> Work order
Extract the lines of the material below, beginning with the first and ending with the line that holds "width: 315px; height: 46px;". Skip every picture.

> Material for this exercise
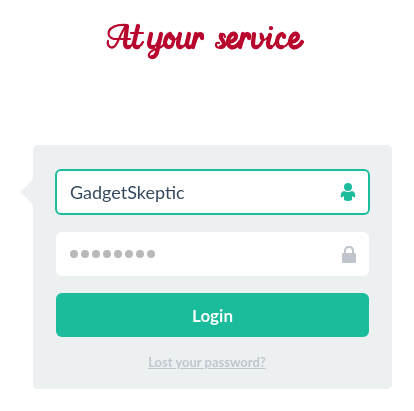
<!DOCTYPE html>
<html lang="en">
<head>
<meta charset="utf-8">
<title>Login</title>
<style>
:root {
  --crimson: #b8062d;
  --teal: #1abc9c;
  --panel: #ecf0f1;
  --ink: #34495e;
  --muted: #bfc4cd;
  --dots: #b9b9b9;
  --white: #fff;
}
* { box-sizing: border-box; margin: 0; padding: 0; }
html, body { width: 414px; height: 411px; overflow: hidden; background: var(--white); }
body { position: relative; font-family: Lato, sans-serif; }
.headline { position: absolute; left: 100px; top: 16px; width: 210px; height: 48px; }
.headline svg { display: block; }
.lettering { fill: none; stroke: var(--crimson); stroke-linecap: round; stroke-linejoin: round; stroke-width: 4.2; }
.lettering .hair { stroke-width: 2.2; }
.login-panel {
  position: absolute; left: 33px; top: 145px; width: 359px; height: 244px;
  padding: 24px 22px 0 22px; background: var(--panel); border-radius: 5px;
}
.pointer { position: absolute; left: -12px; top: 34px; width: 12px; height: 26px; fill: var(--panel); }
.field {
  display: flex; align-items: center; justify-content: space-between;
  width: 315px; height: 46px; padding: 0 12px 0 13px; background: var(--white);
  border: 2px solid var(--teal); border-radius: 6px; font-size: 18px; color: var(--ink);
}
.field.password { width: 313px; height: 44px; margin: 17px 0 0 1px; padding: 0 13px 0 14px; border: 0; }
.field svg { display: block; flex: none; }
.user-icon { fill: var(--teal); }
.lock-icon { fill: var(--muted); }
.mask { fill: var(--dots); }
.login-button {
  display: flex; align-items: center; justify-content: center;
  width: 313px; height: 44px; margin: 17px 0 0 1px; border-radius: 6px;
  background: var(--teal); color: var(--white); font-size: 17px; font-weight: 700; text-decoration: none;
}
.lost-password {
  display: block; margin: 17px 0 0; width: 304px; margin-left: 0; padding-left: 0;
  text-align: center; font-size: 13px; line-height: 17px; color: var(--muted); text-decoration: underline;
  font-weight: 700;
}
</style>
</head>
<body>
<h1 class="headline">
  <svg width="210" height="48" viewBox="100 16 210 48" role="img" aria-label="At your service">
    <defs>
      <g id="letter-r">
        <path d="M4 34L1 47"/>
        <path class="hair" d="M2 43Q5 34 8 34"/>
        <path d="M7 35Q11 33 10 38"/>
      </g>
      <g id="letter-e">
        <path d="M7 34Q3 35 2 41Q2 48 7 47"/>
        <path class="hair" d="M3 42Q10 41 10 36Q9 33 6 34M6 47.5Q11 47 14 42"/>
      </g>
    </defs>
    <g class="lettering">
      <g id="letter-A">
        <path d="M127 26L125 43Q125 48 129 47"/>
        <path class="hair" d="M126 25Q121 34 117 43Q114 49 110 47Q107 45 108 41M114 39Q107 37 109 31Q113 24 126 25M114 39H130M128 47.5Q132 46 134 42"/>
      </g>
      <g id="letter-t">
        <path d="M138 26L134 43Q134 48 138 47"/>
        <path class="hair" d="M131 33H143M137 47.5Q141 46 143 42"/>
      </g>
      <g id="letter-y">
        <path d="M151 34L149 43Q149 48 153 47"/>
        <path d="M161 34L157 52Q156 57 152 57"/>
        <path class="hair" d="M152 47.5Q157 46 159 39M153 58Q148 58 149 54Q151 50 159 48Q164 46 165 42"/>
      </g>
      <g id="letter-o">
        <path d="M170 34Q166 36 165 42Q165 47 169 47"/>
        <path d="M171 35Q175 38 173 43Q172 47 169 47" stroke-width="3.2"/>
        <path class="hair" d="M170 34Q169 39 173 40Q176 40 178 37"/>
      </g>
      <g id="letter-u">
        <path d="M180 34L178 43Q178 48 181 47"/>
        <path d="M189 34L187 43Q187 48 190 47"/>
        <path class="hair" d="M181 47.5Q186 46 187 40M190 47.5Q193 45 194 41"/>
      </g>
      <use href="#letter-r" x="192"/>
      <g id="letter-s">
        <path d="M221 35Q220 38 223 41Q226 46 221 47"/>
        <path class="hair" d="M225 37Q224 33 221 34M221 48Q216 48 216 45Q216 42 219 43M223 46Q227 45 229 41"/>
      </g>
      <use href="#letter-e" x="226"/>
      <use href="#letter-r" x="239"/>
      <g id="letter-v">
        <path d="M254 34L253 43Q253 48 257 47"/>
        <path d="M261 34Q264 37 262 42Q260 46 257 47" stroke-width="3"/>
        <path class="hair" d="M261 34Q260 39 263 40Q266 40 268 37"/>
      </g>
      <g id="letter-i">
        <path d="M270 35L268 43Q268 48 271 47M271 28V28.2" />
        <path class="hair" d="M271 47.5Q274 46 276 42"/>
      </g>
      <g id="letter-c">
        <path d="M282 34Q278 35 277 41Q277 48 282 47M284 36V37"/>
        <path class="hair" d="M281 34Q284 33 285 36M281 47.5Q286 47 289 42"/>
      </g>
      <use href="#letter-e" x="288"/>
    </g>
  </svg>
</h1>

<main class="login-panel">
  <svg class="pointer" viewBox="0 0 12 26" aria-hidden="true"><polygon points="12,0 12,26 0,13"/></svg>

  <div class="field username">
    <span>GadgetSkeptic</span>
    <svg class="user-icon" width="16" height="18" viewBox="0 0 16 18" aria-hidden="true">
      <circle cx="8" cy="4" r="4"/>
      <path d="M4 8Q8 10 12 8Q16 9 15 14Q14 15 12 13V17Q8 19 4 17V13Q2 15 1 14Q0 9 4 8Z"/>
    </svg>
  </div>

  <div class="field password">
    <svg class="mask" width="86" height="8" viewBox="0 0 86 8" role="img" aria-label="Hidden password">
      <defs><circle id="dot" cx="4" cy="4" r="4"/></defs>
      <use href="#dot"/><use href="#dot" x="11"/><use href="#dot" x="22"/><use href="#dot" x="33"/>
      <use href="#dot" x="44"/><use href="#dot" x="55"/><use href="#dot" x="66"/><use href="#dot" x="77"/>
    </svg>
    <svg class="lock-icon" width="14" height="18" viewBox="0 0 14 18" aria-hidden="true">
      <rect y="8" width="14" height="10" rx="1"/>
      <path d="M2 9V6Q2 1 7 1Q12 1 12 6V9H10V6Q10 3 7 3Q4 3 4 6V9Z"/>
    </svg>
  </div>

  <a class="login-button" href="#">Login</a>
  <a class="lost-password" href="#">Lost your password?</a>
</main>
</body>
</html>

> Answer to the exercise
<!DOCTYPE html>
<html lang="en">
<head>
<meta charset="utf-8">
<title>Login</title>
<style>
:root {
  --crimson: #b8062d;
  --teal: #1abc9c;
  --panel: #ecf0f1;
  --ink: #34495e;
  --muted: #bfc4cd;
  --dots: #b9b9b9;
  --white: #fff;
}
* { box-sizing: border-box; margin: 0; padding: 0; }
html, body { width: 414px; height: 411px; overflow: hidden; background: var(--white); }
body { position: relative; font-family: Lato, sans-serif; }
.headline { position: absolute; left: 100px; top: 16px; width: 210px; height: 48px; }
.headline svg { display: block; }
.lettering { fill: none; stroke: var(--crimson); stroke-linecap: round; stroke-linejoin: round; stroke-width: 4.2; }
.lettering .hair { stroke-width: 2.2; }
.login-panel {
  position: absolute; left: 33px; top: 145px; width: 359px; height: 244px;
  padding: 24px 22px 0 22px; background: var(--panel); border-radius: 5px;
}
.pointer { position: absolute; left: -12px; top: 34px; width: 12px; height: 26px; fill: var(--panel); }
.field {
  display: flex; align-items: center; justify-content: space-between;
  width: 315px; height: 46px; padding: 0 12px 0 13px; background: var(--white);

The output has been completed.